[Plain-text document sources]
= Beginning of Section =

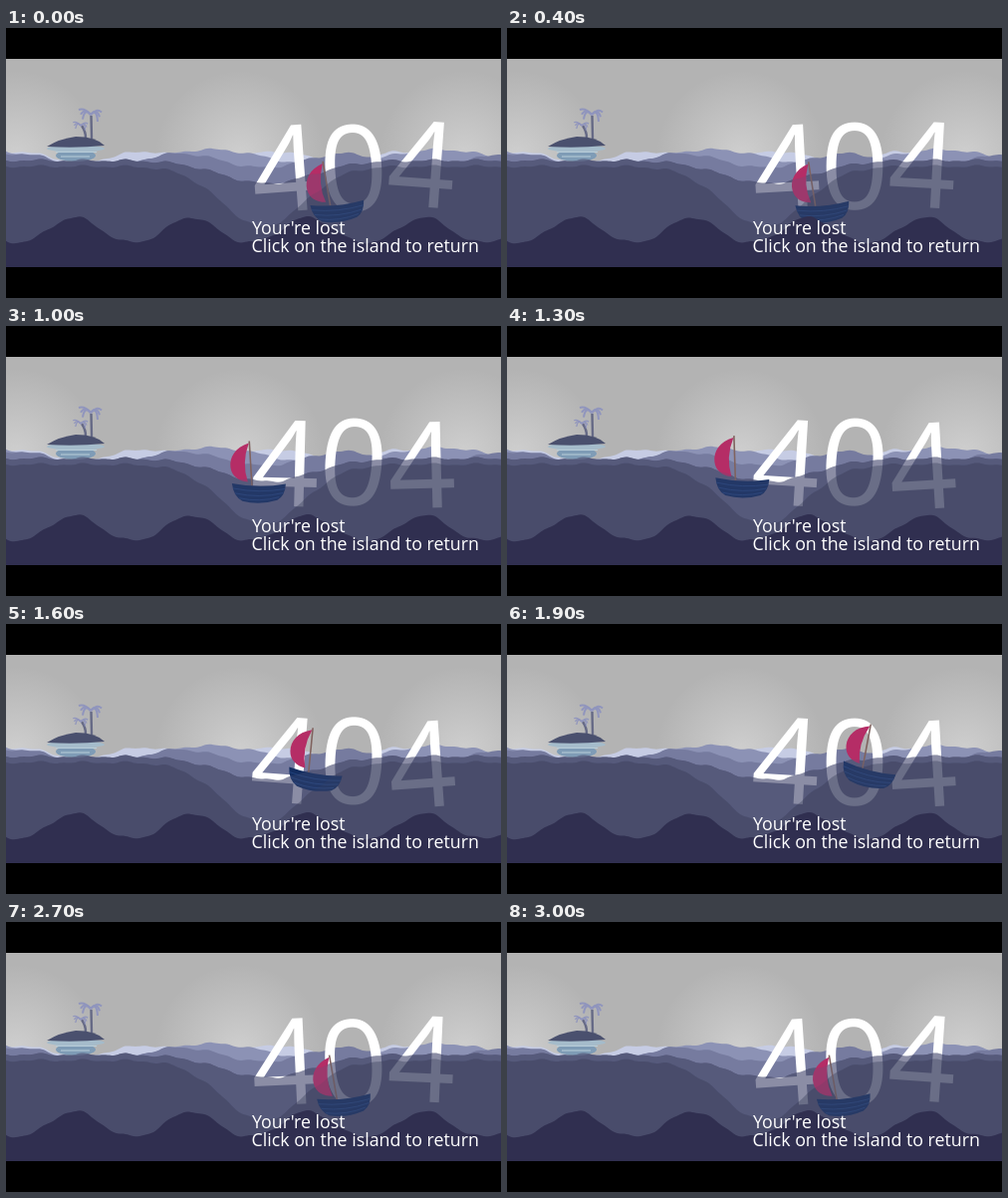
Recreate the animation shown at these times as an HTML page with a canvas. Size 497 px wide and 271 px high, loop 3.1 s.

```html
<!DOCTYPE html>
<html lang="en">
<head>
<meta charset="utf-8">
<title>404</title>
<style>
  html, body { margin: 0; width: 100%; height: 100%; overflow: hidden; background: #000; }
  canvas { display: block; }
</style>
</head>
<body>
<canvas id="stage" width="497" height="271"></canvas>
<script>
const ctx = document.getElementById('stage').getContext('2d');
const W = 497, H = 271, LOOP = 3100, STEP = 100;
const FONT = '"Open Sans", "Noto Sans", sans-serif';

const wave = (x, peak, period) => Math.cos(2 * Math.PI * (x - peak) / period);
const bump = (x, center, width) => Math.exp(-(((x - center) / width) ** 2));
const rough = x => Math.sin(x / 7) + 0.6 * Math.sin(x / 3.3);

// Area below a ridge line, slightly roughened.
function ridge(height) {
  const path = new Path2D();
  path.moveTo(0, H);
  for (let x = 0; x <= W + 2; x += 2) path.lineTo(x, height(x) + rough(x));
  path.lineTo(W, H);
  return path;
}

const clouds = ridge(x => 129 - 5 * wave(x, 140, 130));
const far = ridge(x => 130 - 8 * wave(x, 205, 230));
const mid = ridge(x => 133 - 7 * wave(x, 10, 165));
const hills = ridge(x => 133 + 23 * bump(x, 262, 65));
const slopes = ridge(x => 139 + 60 * bump(x, 258, 58));
const front = ridge(x => 215 - 25 * (0.5 + 0.5 * wave(x, 69, 117)) ** 1.2);
const HILL = '#565a7b', SLOPE = '#3f445d';

function fill(path, color, alpha = 1) {
  ctx.globalAlpha = alpha;
  ctx.fillStyle = color;
  ctx.fill(path);
  ctx.globalAlpha = 1;
}

function stroke(d, color, width) {
  ctx.strokeStyle = color;
  ctx.lineWidth = width;
  ctx.stroke(new Path2D(d));
}

function ellipse(x, y, rx, ry, color) {
  ctx.fillStyle = color;
  ctx.beginPath();
  ctx.ellipse(x, y, rx, ry, 0, 0, 2 * Math.PI);
  ctx.fill();
}

// Things standing in the hills show through this haze.
function haze(hillAlpha, slopeAlpha) {
  fill(hills, HILL, hillAlpha);
  fill(slopes, SLOPE, slopeAlpha);
}

function glow(x, y, r) {
  const g = ctx.createRadialGradient(x, y, 0, x, y, r);
  g.addColorStop(0, 'rgba(225,225,225,.6)');
  g.addColorStop(1, 'rgba(225,225,225,0)');
  ctx.fillStyle = g;
  ctx.fillRect(0, 0, W, H);
}

function palm(x, y, size) {
  for (let i = 0; i < 6; i++) {
    const side = i % 2 ? 1 : -1;
    const tipX = x + side * size * (12 - i), tipY = y + size * (i * 2.4 - 5);
    stroke(`M${x} ${y}Q${x + side * size * 6} ${y - size * 7} ${tipX} ${tipY}`, '#9095bd', 2 * size);
  }
}

function island() {
  ellipse(70, 128, 20, 6, '#7f9cb6');
  ellipse(70, 121, 29, 3.5, '#a5bccb');
  stroke('M50 124.5H91M55 129H84', '#b9ced9', 1);
  stroke('M86 111L85.5 88M80 110Q80 104 76 98', '#666a86', 2.4);
  palm(85, 87, 1);
  palm(75, 98, 0.65);
  fill(new Path2D('M41 119Q54 111 70 109Q90 109 99 118Q70 121 41 119Z'), '#4a506e');
}

// Digits rise and lean together; `peak` is the moment of the highest pose.
function digit(char, x, peak, t) {
  const swing = wave(t, peak, LOOP);
  ctx.save();
  ctx.translate(x + 34.3, 138.8 - 2.4 * swing);
  ctx.rotate(4.2 * swing * Math.PI / 180);
  ctx.fillText(char, -34.3, 43);
  ctx.restore();
}

// time, x, y, tilt in degrees
const voyage = [
  [1350, 236, 162, 0],
  [2000, 366, 153, 13],
  [2500, 342, 184, -8],
  [3000, 339, 184, -8],
  [3650, 316, 185, -7],
  [4450, 236, 162, 0]
];

function boatPose(t) {
  if (t < voyage[0][0]) t += LOOP;
  const i = voyage.findIndex(key => key[0] > t);
  const from = voyage[i - 1], to = voyage[i];
  const p = Math.sin((t - from[0]) / (to[0] - from[0]) * Math.PI / 2);
  return from.slice(1).map((v, k) => v + (to[k + 1] - v) * p);
}

function boat(t) {
  const [x, y, tilt] = boatPose(t);
  ctx.save();
  ctx.translate(x, y);
  ctx.rotate(tilt * Math.PI / 180);
  stroke('M-8.5-52L-7-7', '#80635f', 1.6);
  fill(new Path2D('M-9-50C-23-46-29-36-28-26C-27-17-20-12-11-11Q-17-30-9-50Z'), '#b52d66');
  fill(new Path2D('M-27-10Q0-4 27-8Q26 4 18 8Q0 13-17 8Q-26 3-27-10Z'), '#132d60');
  stroke('M-26-5Q0 1 26-3M-24 0Q0 6 24 1M-20 5Q0 10 20 5', '#234580', 0.8);
  ctx.restore();
}

function draw(t) {
  ctx.fillStyle = '#b3b3b3';
  ctx.fillRect(0, 0, W, H);
  for (let x = 10; x < W; x += 225) glow(x, 128, 85);
  fill(clouds, '#c6cce4');
  fill(far, '#8c92b5');
  fill(mid, '#767b9f');
  haze(1, 1);
  island();

  ctx.fillStyle = '#fff';
  ctx.font = `120px ${FONT}`;
  digit('4', 246, 1600, t);
  digit('0', 314.6, 1150, t);
  digit('4', 383.2, 50, t);
  haze(0.58, 0.35);

  boat(t);
  haze(0.25, 0.15);
  fill(front, '#302f50');

  ctx.fillStyle = '#fff';
  ctx.font = `17.8px ${FONT}`;
  ctx.fillText("Your're lost", 247, 207);
  ctx.fillText('Click on the island to return', 246.5, 225);

  ctx.fillStyle = '#000';
  ctx.fillRect(0, 0, W, 31);
  ctx.fillRect(0, 240, W, 31);
}

const start = performance.now();
function frame() {
  const t = (performance.now() - start) % LOOP;
  draw(Math.floor(t / STEP) * STEP);
  requestAnimationFrame(frame);
}
frame();
</script>
</body>
</html>
```
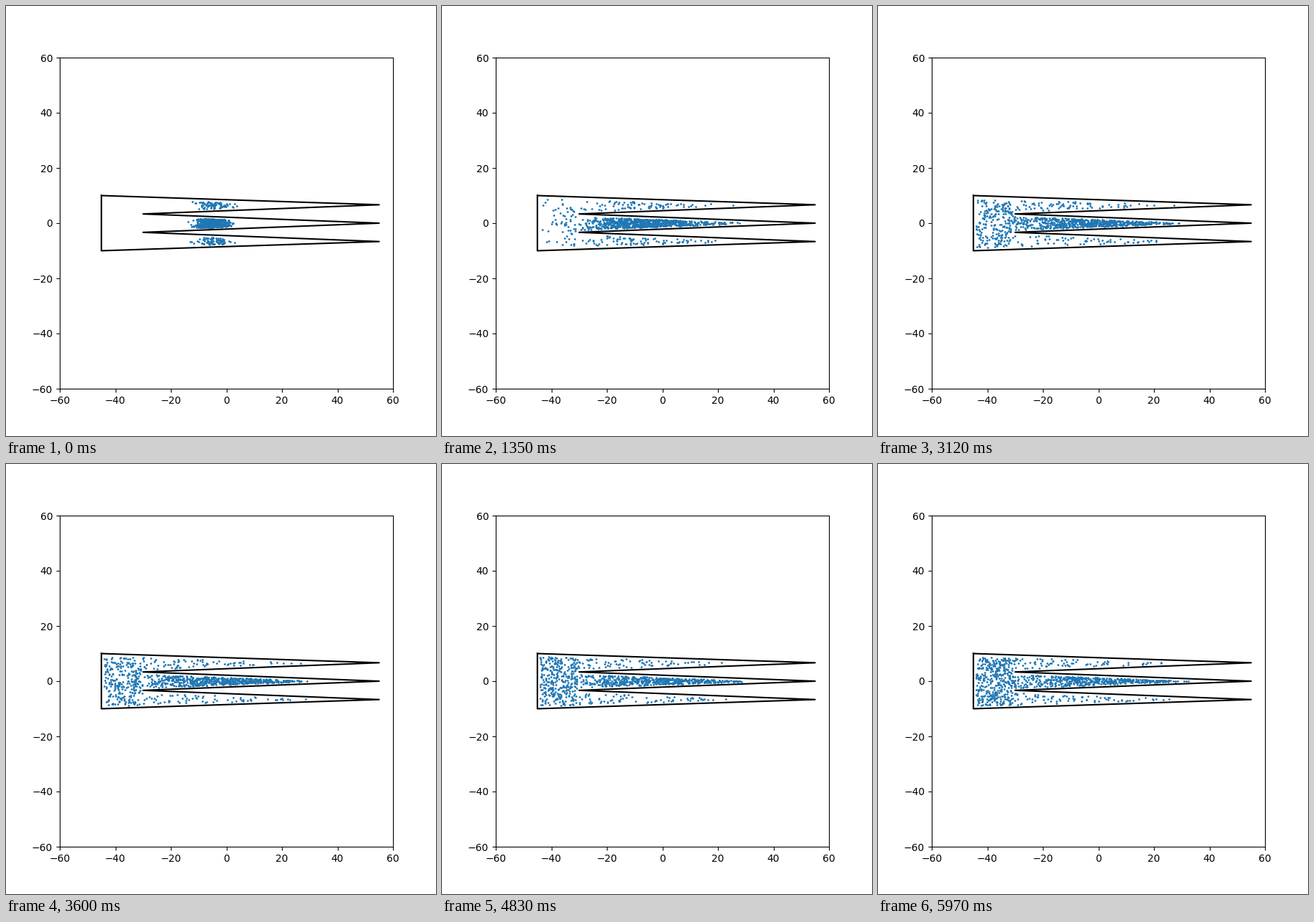
A matplotlib script for the animation above (6 s loop, 600 by 600 pixels).

```python
import numpy as np
import matplotlib.pyplot as plt
from matplotlib.animation import FuncAnimation

FRAMES, INTERVAL = 200, 30
SUBSTEPS, SPREAD = 8, 2.0      # random-walk spread per frame, in data units
MOUTH, ENTRY = -30.8, 0.3      # channel entrance, chance to walk back in
GAP = 0.88                     # distance kept from the walls
SLOPE = 10 / 3 / 85

rng = np.random.default_rng(7)


def bands(x):
    """Half-width of the middle channel, lower and upper edge of an outer one."""
    mid = (55 - x) * SLOPE - GAP
    low = 10 / 3 + (x + 30) * SLOPE + GAP
    top = 10 - (x + 45) / 30 - 0.95
    return mid, low, top


def inside(x, y):
    mid, low, top = bands(x)
    a = np.abs(y)
    free = (x < MOUTH) | (a < mid) | (a > low)
    return (x > -44) & (a < top) & free


def start(n_mid=830, n_side=85):
    x = np.concatenate([rng.normal(-4.8, 2.8, n_mid),
                        rng.normal(-5, 3.5, 2 * n_side)])
    mid, low, top = bands(x)
    u = rng.random(x.size)
    y = low + (top - low) * u
    y[n_mid + n_side:] *= -1
    y[:n_mid] = (mid * (2 * u - 1))[:n_mid]
    return x, y


def walk(x, y):
    sd = SPREAD / np.sqrt(SUBSTEPS)
    for _ in range(SUBSTEPS):
        nx = x + rng.normal(0, sd, x.size)
        entering = (x < MOUTH) & (nx >= MOUTH)
        ok = inside(nx, y) & (~entering | (rng.random(x.size) < ENTRY))
        x = np.where(ok, nx, x)
        ny = y + rng.normal(0, sd, y.size)
        y = np.where(inside(x, ny), ny, y)
    return x, y


states = [start()]
while len(states) < FRAMES:
    states.append(walk(*states[-1]))

fig, ax = plt.subplots(figsize=(6, 6), dpi=100)
ax.set_xlim(-60, 60)
ax.set_ylim(-60, 60)
ax.plot([-45, 55, -30, 55, -30, 55, -45, -45],
        np.array([30, 20, 10, 0, -10, -20, -30, 30]) / 3, "k", lw=1.5)
dots, = ax.plot([], [], "o", ms=1, color="C0")


def update(i):
    dots.set_data(*states[i])
    return dots,


anim = FuncAnimation(fig, update, frames=FRAMES, interval=INTERVAL,
                     repeat=True, repeat_delay=0)
plt.show()
```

= End of Section =

* _WORK TO COMPLETE_
State the number of lines in these entries that include the string "return". Provide nothing beyond that number.

* _RESPONSE TO THIS TASK_
8